I'd like every line in the following listing that holds "WALL" copied.

------ Supplied data ------

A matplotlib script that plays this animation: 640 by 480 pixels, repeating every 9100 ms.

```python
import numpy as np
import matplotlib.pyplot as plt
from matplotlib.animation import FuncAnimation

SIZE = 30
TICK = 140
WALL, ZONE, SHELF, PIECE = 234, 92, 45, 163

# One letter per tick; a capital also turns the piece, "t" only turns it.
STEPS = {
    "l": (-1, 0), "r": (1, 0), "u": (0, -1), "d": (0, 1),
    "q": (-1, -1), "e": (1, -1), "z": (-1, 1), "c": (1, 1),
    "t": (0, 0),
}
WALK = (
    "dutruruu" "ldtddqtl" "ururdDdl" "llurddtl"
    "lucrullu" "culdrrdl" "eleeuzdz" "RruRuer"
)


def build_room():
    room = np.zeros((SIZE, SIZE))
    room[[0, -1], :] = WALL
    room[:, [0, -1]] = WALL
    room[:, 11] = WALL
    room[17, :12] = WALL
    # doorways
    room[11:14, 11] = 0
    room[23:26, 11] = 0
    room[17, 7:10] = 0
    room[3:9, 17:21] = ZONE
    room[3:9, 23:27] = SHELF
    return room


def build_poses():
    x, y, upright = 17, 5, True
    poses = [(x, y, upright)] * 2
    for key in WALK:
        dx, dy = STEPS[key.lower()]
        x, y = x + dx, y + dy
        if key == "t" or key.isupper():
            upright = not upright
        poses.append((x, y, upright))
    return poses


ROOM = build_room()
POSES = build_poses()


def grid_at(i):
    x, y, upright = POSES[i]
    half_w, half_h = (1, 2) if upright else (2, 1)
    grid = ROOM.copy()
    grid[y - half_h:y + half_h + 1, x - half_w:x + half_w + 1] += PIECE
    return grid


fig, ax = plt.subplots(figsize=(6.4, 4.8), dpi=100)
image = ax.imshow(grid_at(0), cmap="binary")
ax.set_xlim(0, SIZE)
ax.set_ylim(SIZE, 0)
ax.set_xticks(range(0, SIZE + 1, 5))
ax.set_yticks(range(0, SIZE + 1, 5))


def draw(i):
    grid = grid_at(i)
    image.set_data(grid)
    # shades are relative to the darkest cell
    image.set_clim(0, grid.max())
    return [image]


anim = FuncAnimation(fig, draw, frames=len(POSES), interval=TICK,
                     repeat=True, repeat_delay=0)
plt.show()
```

------

- [Result]
WALL, ZONE, SHELF, PIECE = 234, 92, 45, 163
    room[[0, -1], :] = WALL
    room[:, [0, -1]] = WALL
    room[:, 11] = WALL
    room[17, :12] = WALL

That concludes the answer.